Mathew Brady
• Had a studio in New York where he photographed many famous and important people. They came to him.
• Famous Civil War photographer, though he did not take many of the photos himself, even though he is credited.
• Traveled with portable darkrooms and an outfit of photographers that he would send out to photograph war scenes. Truthful documentation.
• Invested a lot of money thinking this would be very profitable, it wasn’t. No one wanted to buy pictures of a war they would rather put behind them. He then donated all of his photographs to the government.
• Photographed Lincoln (1863) and Robert E. Lee (1865)

Timothy O’Sullivan
• Brady’s most famous assistant
• Shot the more iconic photos of war, “Harvest of Death.” Gettysburg.
• Photographed the western expansion
• Photographed the construction of the Transcontinental Railroad. He documented the places where it was most difficult for the railroad to get through.
• Photographed Yellowstone

Alexander Gardner
• Another acclaimed assistant to Brady.
• Famous photo, “Home of the Rebel Sharpshooter.” Showing a confederate soldier dead by a fence. This scene was constructed, changing the placement of the man’s body, adding a rifle in the background, and turning the man’s head towards the camera.

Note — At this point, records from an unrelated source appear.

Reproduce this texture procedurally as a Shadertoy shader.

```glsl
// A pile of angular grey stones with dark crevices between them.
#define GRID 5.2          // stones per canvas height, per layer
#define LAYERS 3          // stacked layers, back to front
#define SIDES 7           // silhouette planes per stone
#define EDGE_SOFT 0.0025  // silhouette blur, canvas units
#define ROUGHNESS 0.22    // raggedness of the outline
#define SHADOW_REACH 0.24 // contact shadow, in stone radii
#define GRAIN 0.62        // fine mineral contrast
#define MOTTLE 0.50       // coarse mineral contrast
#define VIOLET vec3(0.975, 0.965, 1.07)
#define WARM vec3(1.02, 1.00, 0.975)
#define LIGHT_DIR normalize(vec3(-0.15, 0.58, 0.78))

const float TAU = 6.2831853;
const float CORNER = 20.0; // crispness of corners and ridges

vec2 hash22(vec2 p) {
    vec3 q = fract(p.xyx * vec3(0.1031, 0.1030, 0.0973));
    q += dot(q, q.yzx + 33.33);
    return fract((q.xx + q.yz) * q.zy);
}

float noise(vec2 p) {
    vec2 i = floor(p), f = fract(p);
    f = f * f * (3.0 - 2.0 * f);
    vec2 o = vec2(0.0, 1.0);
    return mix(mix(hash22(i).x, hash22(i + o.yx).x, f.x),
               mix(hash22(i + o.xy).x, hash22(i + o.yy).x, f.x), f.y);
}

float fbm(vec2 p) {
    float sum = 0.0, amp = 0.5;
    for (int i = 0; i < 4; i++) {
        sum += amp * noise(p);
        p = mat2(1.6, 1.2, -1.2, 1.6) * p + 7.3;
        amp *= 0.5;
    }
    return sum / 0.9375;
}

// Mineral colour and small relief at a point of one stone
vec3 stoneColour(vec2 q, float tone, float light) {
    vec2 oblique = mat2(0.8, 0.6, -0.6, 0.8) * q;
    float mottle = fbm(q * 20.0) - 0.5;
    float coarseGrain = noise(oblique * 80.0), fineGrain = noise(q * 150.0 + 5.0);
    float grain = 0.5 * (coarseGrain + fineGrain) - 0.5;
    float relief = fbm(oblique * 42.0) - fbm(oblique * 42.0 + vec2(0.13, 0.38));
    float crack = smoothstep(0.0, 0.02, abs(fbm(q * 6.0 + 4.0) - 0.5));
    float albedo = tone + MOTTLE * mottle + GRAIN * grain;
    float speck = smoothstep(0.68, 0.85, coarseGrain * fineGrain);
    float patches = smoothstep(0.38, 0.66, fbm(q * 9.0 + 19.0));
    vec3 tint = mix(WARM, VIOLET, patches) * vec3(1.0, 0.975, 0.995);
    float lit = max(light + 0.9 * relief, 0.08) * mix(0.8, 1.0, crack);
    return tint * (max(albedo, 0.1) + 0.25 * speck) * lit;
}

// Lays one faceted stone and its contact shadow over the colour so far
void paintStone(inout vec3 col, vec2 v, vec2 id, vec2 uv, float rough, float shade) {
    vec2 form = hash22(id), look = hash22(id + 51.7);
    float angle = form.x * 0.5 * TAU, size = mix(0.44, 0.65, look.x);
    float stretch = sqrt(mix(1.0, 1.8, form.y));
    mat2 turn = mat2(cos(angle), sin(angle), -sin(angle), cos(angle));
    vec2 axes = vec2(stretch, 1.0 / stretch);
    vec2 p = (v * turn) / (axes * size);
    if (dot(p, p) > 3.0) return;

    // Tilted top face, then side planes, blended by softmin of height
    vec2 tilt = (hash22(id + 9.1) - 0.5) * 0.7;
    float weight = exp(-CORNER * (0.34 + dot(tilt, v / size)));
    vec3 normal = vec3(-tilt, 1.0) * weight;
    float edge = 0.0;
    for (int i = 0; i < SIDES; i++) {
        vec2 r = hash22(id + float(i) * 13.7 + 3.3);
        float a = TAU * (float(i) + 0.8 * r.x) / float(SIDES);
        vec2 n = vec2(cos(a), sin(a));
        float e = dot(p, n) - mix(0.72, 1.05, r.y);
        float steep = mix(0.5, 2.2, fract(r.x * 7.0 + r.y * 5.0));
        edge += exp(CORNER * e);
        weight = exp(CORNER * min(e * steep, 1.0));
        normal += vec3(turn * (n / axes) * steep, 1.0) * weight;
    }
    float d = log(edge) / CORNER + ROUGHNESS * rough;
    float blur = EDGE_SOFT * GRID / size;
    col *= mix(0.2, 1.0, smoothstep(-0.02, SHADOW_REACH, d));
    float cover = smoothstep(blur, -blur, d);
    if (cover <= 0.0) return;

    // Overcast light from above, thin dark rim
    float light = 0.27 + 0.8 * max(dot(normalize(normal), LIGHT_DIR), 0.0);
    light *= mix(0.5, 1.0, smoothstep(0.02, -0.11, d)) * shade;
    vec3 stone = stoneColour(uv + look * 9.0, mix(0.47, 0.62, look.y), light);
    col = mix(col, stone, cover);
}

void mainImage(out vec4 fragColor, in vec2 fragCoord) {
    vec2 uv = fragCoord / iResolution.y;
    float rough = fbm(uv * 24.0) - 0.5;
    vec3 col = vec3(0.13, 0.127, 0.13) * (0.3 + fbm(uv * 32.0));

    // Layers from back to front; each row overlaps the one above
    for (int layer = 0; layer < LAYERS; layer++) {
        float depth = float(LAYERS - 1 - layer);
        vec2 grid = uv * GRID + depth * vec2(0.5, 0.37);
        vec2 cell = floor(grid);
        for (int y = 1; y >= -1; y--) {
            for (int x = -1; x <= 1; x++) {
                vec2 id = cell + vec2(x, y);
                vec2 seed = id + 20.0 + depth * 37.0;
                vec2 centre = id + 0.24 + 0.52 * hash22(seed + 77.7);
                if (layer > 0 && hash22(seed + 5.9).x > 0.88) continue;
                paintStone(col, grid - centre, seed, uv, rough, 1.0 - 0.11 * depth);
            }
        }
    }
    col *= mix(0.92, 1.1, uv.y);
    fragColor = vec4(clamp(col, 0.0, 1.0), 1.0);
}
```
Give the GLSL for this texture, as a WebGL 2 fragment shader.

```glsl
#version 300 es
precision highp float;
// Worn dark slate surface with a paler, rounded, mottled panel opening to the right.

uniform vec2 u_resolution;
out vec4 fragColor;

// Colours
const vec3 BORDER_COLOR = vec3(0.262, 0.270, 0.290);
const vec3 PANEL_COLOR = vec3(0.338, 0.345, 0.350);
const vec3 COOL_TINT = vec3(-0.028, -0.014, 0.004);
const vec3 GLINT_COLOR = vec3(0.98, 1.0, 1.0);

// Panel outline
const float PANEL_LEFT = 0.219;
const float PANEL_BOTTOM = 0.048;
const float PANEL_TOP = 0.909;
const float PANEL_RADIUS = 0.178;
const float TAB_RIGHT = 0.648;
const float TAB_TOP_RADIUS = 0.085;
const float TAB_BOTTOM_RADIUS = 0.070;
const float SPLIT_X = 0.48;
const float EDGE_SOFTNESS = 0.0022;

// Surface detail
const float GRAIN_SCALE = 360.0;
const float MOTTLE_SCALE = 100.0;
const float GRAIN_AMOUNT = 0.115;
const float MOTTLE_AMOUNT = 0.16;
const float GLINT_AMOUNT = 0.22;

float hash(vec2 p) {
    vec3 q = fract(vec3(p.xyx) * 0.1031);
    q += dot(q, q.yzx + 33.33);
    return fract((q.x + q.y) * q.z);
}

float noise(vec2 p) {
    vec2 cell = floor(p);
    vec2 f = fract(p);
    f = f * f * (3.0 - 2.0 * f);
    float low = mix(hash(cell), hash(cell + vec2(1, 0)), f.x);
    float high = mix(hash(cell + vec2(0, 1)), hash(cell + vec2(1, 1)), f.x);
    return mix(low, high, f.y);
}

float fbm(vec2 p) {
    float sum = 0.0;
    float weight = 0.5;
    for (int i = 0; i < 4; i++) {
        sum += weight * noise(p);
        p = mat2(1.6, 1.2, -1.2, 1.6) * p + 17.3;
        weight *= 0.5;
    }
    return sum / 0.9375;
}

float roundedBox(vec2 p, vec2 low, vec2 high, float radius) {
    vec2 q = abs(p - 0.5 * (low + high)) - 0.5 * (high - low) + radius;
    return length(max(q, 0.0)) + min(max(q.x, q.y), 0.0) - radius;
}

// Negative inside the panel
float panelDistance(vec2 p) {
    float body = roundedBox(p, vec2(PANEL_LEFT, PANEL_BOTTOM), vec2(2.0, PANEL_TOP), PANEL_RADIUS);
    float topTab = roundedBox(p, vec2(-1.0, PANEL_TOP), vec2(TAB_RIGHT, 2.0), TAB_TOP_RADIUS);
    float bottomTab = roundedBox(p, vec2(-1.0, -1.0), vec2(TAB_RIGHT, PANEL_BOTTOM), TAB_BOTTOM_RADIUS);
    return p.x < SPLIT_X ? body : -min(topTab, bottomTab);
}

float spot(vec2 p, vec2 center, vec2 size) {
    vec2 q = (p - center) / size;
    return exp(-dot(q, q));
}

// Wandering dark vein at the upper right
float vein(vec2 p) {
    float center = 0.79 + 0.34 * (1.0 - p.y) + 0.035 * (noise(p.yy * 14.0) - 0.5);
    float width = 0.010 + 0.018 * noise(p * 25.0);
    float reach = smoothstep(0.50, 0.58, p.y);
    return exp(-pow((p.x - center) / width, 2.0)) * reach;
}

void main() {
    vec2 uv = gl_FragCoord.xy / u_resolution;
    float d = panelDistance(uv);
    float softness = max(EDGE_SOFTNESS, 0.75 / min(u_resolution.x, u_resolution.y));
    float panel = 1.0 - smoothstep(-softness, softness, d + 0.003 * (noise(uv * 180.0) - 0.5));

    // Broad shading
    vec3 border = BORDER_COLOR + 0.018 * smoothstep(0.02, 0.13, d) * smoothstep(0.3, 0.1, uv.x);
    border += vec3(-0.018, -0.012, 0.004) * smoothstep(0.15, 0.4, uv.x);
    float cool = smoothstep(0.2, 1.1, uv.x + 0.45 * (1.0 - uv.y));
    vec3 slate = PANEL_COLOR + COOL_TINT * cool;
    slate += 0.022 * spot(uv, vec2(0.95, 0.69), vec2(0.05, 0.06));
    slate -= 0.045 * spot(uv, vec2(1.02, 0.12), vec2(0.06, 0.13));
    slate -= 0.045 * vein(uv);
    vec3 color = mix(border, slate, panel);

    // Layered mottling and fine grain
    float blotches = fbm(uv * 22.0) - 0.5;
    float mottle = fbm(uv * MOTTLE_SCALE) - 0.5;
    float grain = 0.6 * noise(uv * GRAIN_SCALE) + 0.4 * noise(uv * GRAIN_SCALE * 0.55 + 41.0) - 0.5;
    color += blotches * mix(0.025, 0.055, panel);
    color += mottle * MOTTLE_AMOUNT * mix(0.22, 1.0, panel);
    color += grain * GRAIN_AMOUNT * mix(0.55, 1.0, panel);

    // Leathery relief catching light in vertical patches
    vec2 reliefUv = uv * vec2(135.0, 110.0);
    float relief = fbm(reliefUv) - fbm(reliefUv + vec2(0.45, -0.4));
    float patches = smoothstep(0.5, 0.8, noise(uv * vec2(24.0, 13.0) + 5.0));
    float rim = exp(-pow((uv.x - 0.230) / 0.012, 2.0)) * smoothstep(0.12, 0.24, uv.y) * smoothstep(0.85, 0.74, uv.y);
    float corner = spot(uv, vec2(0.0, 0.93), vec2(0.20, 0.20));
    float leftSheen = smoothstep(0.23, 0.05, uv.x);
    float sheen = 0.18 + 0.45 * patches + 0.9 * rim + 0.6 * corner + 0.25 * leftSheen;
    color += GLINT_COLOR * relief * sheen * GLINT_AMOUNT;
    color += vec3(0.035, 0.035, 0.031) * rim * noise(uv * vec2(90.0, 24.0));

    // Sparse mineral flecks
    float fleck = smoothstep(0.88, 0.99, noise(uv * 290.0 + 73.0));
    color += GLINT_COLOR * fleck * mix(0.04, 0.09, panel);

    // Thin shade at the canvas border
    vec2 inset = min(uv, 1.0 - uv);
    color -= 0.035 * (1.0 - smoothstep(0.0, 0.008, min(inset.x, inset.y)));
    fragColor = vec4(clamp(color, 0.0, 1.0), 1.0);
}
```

Edward Curtis
• Hired by JP Morgan to photograph Native Americans. Morgan was fascinated with Native Americans.
• Lived with different Native American tribes.
• Had 40, 000 negatives and 2,200 photos.
• He was known as an idealized photographer.
• Photographed the “best” of the tribe in a very stylized manner.

Adam Clark Vroman

• Photographed Native Americans. Hopi, Navajo, Zuni, Laguna, and Acoma.
• Traveled to the Southwest to document Native Americans in a more realistic manner.
• Took pictures of life, as it was, “realistic photographer.”